Hearing: Pigeons can hear sounds at much lower frequencies than humans can, such as wind blowing across buildings and mountains, distant thunderstorms, and even far-away volcanoes. Sensitive hearing may explain why pigeons sometimes fly away for no apparent reason: maybe they heard something you can’t.
Sounds: Pigeons make two types of sounds: vocal (using voice) and nonvocal. Pigeon babies make nonvocal sounds such as bill snapping and hissing. After mating, males often make clapping sounds with their wings.
Unique drinking behavior: Most birds take a sip of water and throw back their heads to let the water trickle down their throats. But pigeons (and all of their relatives in the family Columbidae) suck up water, using their beaks like straws.

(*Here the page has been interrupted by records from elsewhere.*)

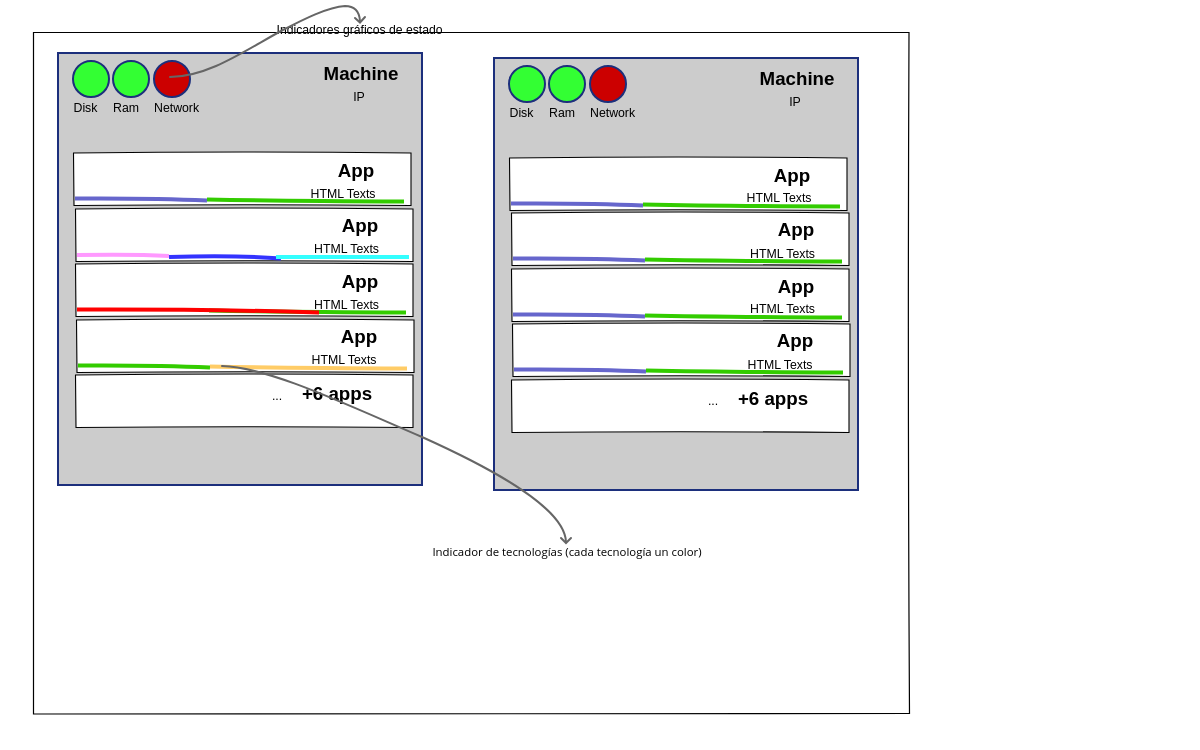
<!DOCTYPE html>
<html lang="es">
<head>
<meta charset="utf-8">
<title>Machine dashboard wireframe</title>
<style>
:root {
  --ink: #000;
  --paper: #fff;
  --panel: #ccc;
  --panel-line: #1c2f7c;
  --ok: #33ff33;
  --fail: #cc0000;
  --arrow: #666;
  --violet: #6666cc;
  --green: #33cc00;
  --pink: #ff99ff;
  --blue: #3333ff;
  --cyan: #33ffff;
  --red: #ff0000;
  --orange: #ffcc66;
}
* { box-sizing: border-box; margin: 0; padding: 0; }
html, body { width: 1200px; height: 750px; overflow: hidden; background: var(--paper); }
body { position: relative; color: var(--ink); font: 12.3px/16px "Liberation Sans", sans-serif; }
.frame, .arrows { position: absolute; left: 0; top: 0; }
.frame path { fill: none; stroke: var(--ink); stroke-width: 1.2; }
.arrows path { fill: none; stroke: var(--arrow); stroke-width: 2; stroke-linecap: round; }
.machines { display: flex; gap: 70px; padding: 52px 0 0 57px; }
.machine { position: relative; width: 366px; height: 434px; background: var(--panel); border: 2px solid var(--panel-line); }
.machine + .machine { margin-top: 4.5px; }
.machine-head { display: flex; justify-content: space-between; height: 98px; padding: 6px 0 0 13px; }
.lights { display: flex; list-style: none; }
.light { width: 39.5px; white-space: nowrap; }
.light + .light { width: 41px; }
.light::before { content: ""; display: block; width: 34px; height: 34px; margin-bottom: 2px; border: 2px solid var(--panel-line); border-radius: 50%; background: var(--ok); }
.light.fail::before { background: var(--fail); }
.light span { padding-left: 1.5px; }
.identity { width: 120px; padding-top: 4px; text-align: center; }
h2, h3 { font-size: 18.7px; line-height: 20px; font-weight: 700; white-space: nowrap; }
.identity p { padding: 5px 4px 0 0; }
.apps { display: flex; flex-direction: column; gap: 1.5px; padding-left: 14px; list-style: none; }
.app { position: relative; width: 340px; height: 54px; padding-top: 9px; text-align: center; }
.app:nth-child(n+2) { left: 2px; }
.app:nth-child(4) { left: 3px; }
.app svg { position: absolute; left: 0; top: 0; overflow: visible; }
.app h3, .app p { position: relative; width: 100px; }
.app h3 { margin-left: 233px; }
.app p { margin: 4.5px 0 0 220px; }
.app:nth-child(even) h3 { top: -1px; }
.app:nth-child(2) h3, .app:nth-child(3) h3 { left: 2px; }
.app:nth-child(2) p, .app:nth-child(3) p { left: 1.5px; }
.app:nth-child(4) p { left: -2px; }
.app.more { display: flex; }
.app.more h3 { margin-left: 0; top: 1px; }
.app.more p { width: 72px; margin: 5px -26px 0 166px; }
.bars { fill: none; stroke-width: 4; }
.card { fill: var(--paper); stroke: var(--ink); stroke-width: 1.1; }
.violet { stroke: var(--violet); }
.green { stroke: var(--green); }
.pink { stroke: var(--pink); }
.blue { stroke: var(--blue); }
.cyan { stroke: var(--cyan); }
.red { stroke: var(--red); }
.orange { stroke: var(--orange); }
.note { position: absolute; white-space: nowrap; text-align: center; }
.note-status { left: 260px; top: 22px; width: 199px; font-size: 12.2px; }
.note-tech { left: 417px; top: 544px; width: 300px; font: 11.4px/16px "Open Sans", sans-serif; }
</style>
</head>
<body>
<svg width="0" height="0" style="position:absolute" aria-hidden="true">
  <defs>
    <path id="card" class="card" d="M0.5 1 Q170 -1 338 1 L338 53.5 Q170 52 1 53.5 Z"/>
    <g id="two-tech" class="bars">
      <path class="violet" d="M2 46.5 Q80 46 134 48.5"/>
      <path class="green" d="M134 47.5 Q210 49 331 49.5"/>
    </g>
  </defs>
</svg>

<svg class="frame" width="1200" height="750" aria-hidden="true">
  <path d="M33.5 32.5 H909 Q907.5 380 909.5 713.5 Q480 712 33.5 714 Q32.5 380 33.5 32.5 Z"/>
</svg>

<main class="machines">
  <section class="machine">
    <header class="machine-head">
      <ul class="lights">
        <li class="light"><span>Disk</span></li>
        <li class="light"><span>Ram</span></li>
        <li class="light fail"><span>Network</span></li>
      </ul>
      <div class="identity"><h2>Machine</h2><p>IP</p></div>
    </header>
    <ul class="apps">
      <li class="app">
        <svg width="340" height="54"><use href="#card"/><use href="#two-tech"/></svg>
        <h3>App</h3><p>HTML Texts</p>
      </li>
      <li class="app">
        <svg width="340" height="54"><use href="#card"/>
          <g class="bars">
            <path class="pink" d="M2 47 Q60 46 94 48"/>
            <path class="blue" d="M94 49 Q160 47 206 50.5"/>
            <path class="cyan" d="M201 49 H334"/>
          </g>
        </svg>
        <h3>App</h3><p>HTML Texts</p>
      </li>
      <li class="app">
        <svg width="340" height="54"><use href="#card"/>
          <g class="bars">
            <path class="green" d="M134 47.5 Q210 49 331 49.5"/>
            <path class="red" d="M2 46.5 Q130 46 244 49.5"/>
          </g>
        </svg>
        <h3>App</h3><p>HTML Texts</p>
      </li>
      <li class="app">
        <svg width="340" height="54"><use href="#card"/>
          <g class="bars">
            <path class="green" d="M2 46.5 Q80 46 134 48.5"/>
            <path class="orange" d="M134 47.5 Q210 49 331 49.5"/>
          </g>
        </svg>
        <h3>App</h3><p>HTML Texts</p>
      </li>
      <li class="app more">
        <svg width="340" height="54"><use href="#card"/></svg>
        <p>...</p><h3>+6 apps</h3>
      </li>
    </ul>
  </section>

  <section class="machine">
    <header class="machine-head">
      <ul class="lights">
        <li class="light"><span>Disk</span></li>
        <li class="light"><span>Ram</span></li>
        <li class="light fail"><span>Network</span></li>
      </ul>
      <div class="identity"><h2>Machine</h2><p>IP</p></div>
    </header>
    <ul class="apps">
      <li class="app">
        <svg width="340" height="54"><use href="#card"/><use href="#two-tech"/></svg>
        <h3>App</h3><p>HTML Texts</p>
      </li>
      <li class="app">
        <svg width="340" height="54"><use href="#card"/><use href="#two-tech"/></svg>
        <h3>App</h3><p>HTML Texts</p>
      </li>
      <li class="app">
        <svg width="340" height="54"><use href="#card"/><use href="#two-tech"/></svg>
        <h3>App</h3><p>HTML Texts</p>
      </li>
      <li class="app">
        <svg width="340" height="54"><use href="#card"/><use href="#two-tech"/></svg>
        <h3>App</h3><p>HTML Texts</p>
      </li>
      <li class="app more">
        <svg width="340" height="54"><use href="#card"/></svg>
        <p>...</p><h3>+6 apps</h3>
      </li>
    </ul>
  </section>
</main>

<p class="note note-status">Indicadores gráficos de estado</p>
<p class="note note-tech">Indicador de tecnologías (cada tecnología un color)</p>

<svg class="arrows" width="1200" height="750" aria-hidden="true">
  <path d="M170 77 C208 77 246 50 281 31 C304 19 328 7 345 6 Q359 6 360 21"/>
  <path d="M355 18 L360 22.5 L365 17"/>
  <path d="M222 366 C268 367 345 404 422 437 C502 473 565 510 566 542"/>
  <path d="M561 538 L566 543 L571 538"/>
</svg>
</body>
</html>
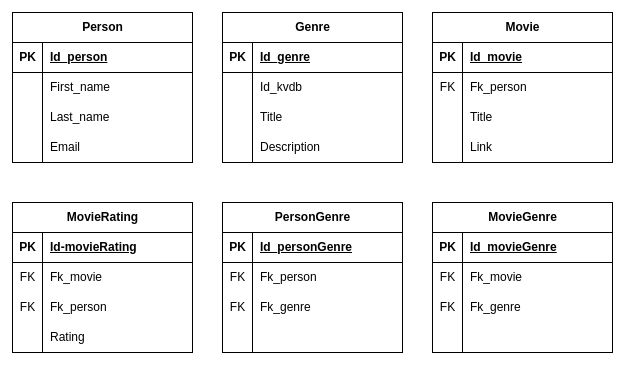
<!DOCTYPE html>
<html lang="en">
<head>
<meta charset="utf-8">
<title>Entity relationship tables</title>
<style>
:root {
  --paper: #ffffff;
  --ink: #000000;
}
* { box-sizing: border-box; margin: 0; padding: 0; }
body {
  width: 625px;
  height: 365px;
  overflow: hidden;
  background: var(--paper);
  color: var(--ink);
  font: 12px/28px "Liberation Sans", Arial, sans-serif;
}
.schema {
  display: grid;
  grid-template-columns: repeat(3, 181px);
  grid-template-rows: repeat(2, 151px);
  gap: 39px 29px;
  padding: 12px;
}
.entity {
  display: grid;
  grid-template-rows: 30px 30px 30px 30px 29px;
  border: 1px solid var(--ink);
}
.entity-name {
  font-size: 12px;
  font-weight: bold;
  text-align: center;
  border-bottom: 1px solid var(--ink);
}
.field {
  display: grid;
  grid-template-columns: 30px 1fr;
}
.key {
  text-align: center;
  border-right: 1px solid var(--ink);
}
.name { padding-left: 7px; }
.primary {
  font-weight: bold;
  border-bottom: 1px solid var(--ink);
}
.primary .name { text-decoration: underline; }
</style>
</head>
<body>
<main class="schema">
  <section class="entity">
    <h2 class="entity-name">Person</h2>
    <div class="field primary"><span class="key">PK</span><span class="name">Id_person</span></div>
    <div class="field"><span class="key"></span><span class="name">First_name</span></div>
    <div class="field"><span class="key"></span><span class="name">Last_name</span></div>
    <div class="field"><span class="key"></span><span class="name">Email</span></div>
  </section>

  <section class="entity">
    <h2 class="entity-name">Genre</h2>
    <div class="field primary"><span class="key">PK</span><span class="name">Id_genre</span></div>
    <div class="field"><span class="key"></span><span class="name">Id_kvdb</span></div>
    <div class="field"><span class="key"></span><span class="name">Title</span></div>
    <div class="field"><span class="key"></span><span class="name">Description</span></div>
  </section>

  <section class="entity">
    <h2 class="entity-name">Movie</h2>
    <div class="field primary"><span class="key">PK</span><span class="name">Id_movie</span></div>
    <div class="field"><span class="key">FK</span><span class="name">Fk_person</span></div>
    <div class="field"><span class="key"></span><span class="name">Title</span></div>
    <div class="field"><span class="key"></span><span class="name">Link</span></div>
  </section>

  <section class="entity">
    <h2 class="entity-name">MovieRating</h2>
    <div class="field primary"><span class="key">PK</span><span class="name">Id-movieRating</span></div>
    <div class="field"><span class="key">FK</span><span class="name">Fk_movie</span></div>
    <div class="field"><span class="key">FK</span><span class="name">Fk_person</span></div>
    <div class="field"><span class="key"></span><span class="name">Rating</span></div>
  </section>

  <section class="entity">
    <h2 class="entity-name">PersonGenre</h2>
    <div class="field primary"><span class="key">PK</span><span class="name">Id_personGenre</span></div>
    <div class="field"><span class="key">FK</span><span class="name">Fk_person</span></div>
    <div class="field"><span class="key">FK</span><span class="name">Fk_genre</span></div>
    <div class="field"><span class="key"></span><span class="name"></span></div>
  </section>

  <section class="entity">
    <h2 class="entity-name">MovieGenre</h2>
    <div class="field primary"><span class="key">PK</span><span class="name">Id_movieGenre</span></div>
    <div class="field"><span class="key">FK</span><span class="name">Fk_movie</span></div>
    <div class="field"><span class="key">FK</span><span class="name">Fk_genre</span></div>
    <div class="field"><span class="key"></span><span class="name"></span></div>
  </section>
</main>
</body>
</html>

Magnetic sensitivity: Do pigeons have compasses in their heads? Not really, but pigeons, especially those bred for their homing instincts, seem to be able to detect the Earth’s magnetic fields. Cornell University pigeon researcher Dr. Charles Walcott says that magnetic sensitivity, along with an ability to tell direction by the sun, seems to help pigeons find their ways home.
Locomotion: On the ground, pigeons don’t hop the way many birds do. They walk or run with their heads bobbing back and forth. Pigeons are strong fliers and can fly up to 40 or 50 miles per hour. Some pigeons are raised for their exceptional abilities to fly fast and find their ways home. These pigeons may fly as far as 600 miles in a day. Although feral pigeons are good fliers too, most of these birds seem to stay close to their regular feeding sites.
Natural predators: One species of falcon, Merlin, eats so many pigeons its scientific name is Falco columbarius (with the “columba-“ meaning pigeon) and it was formerly called Pigeon Hawk. Merlins are medium-sized falcons and although they are not very common in cities, you can bet they are preying on pigeons living in open parks near marshes and ponds.
Fancy pigeons: People raise all kinds of fancy pigeons. The breeds have names, such as rollers, tumblers, and fantails, which reflect the way the birds fly or the way they look. Sometimes, people take their fancy pigeons to compete in shows.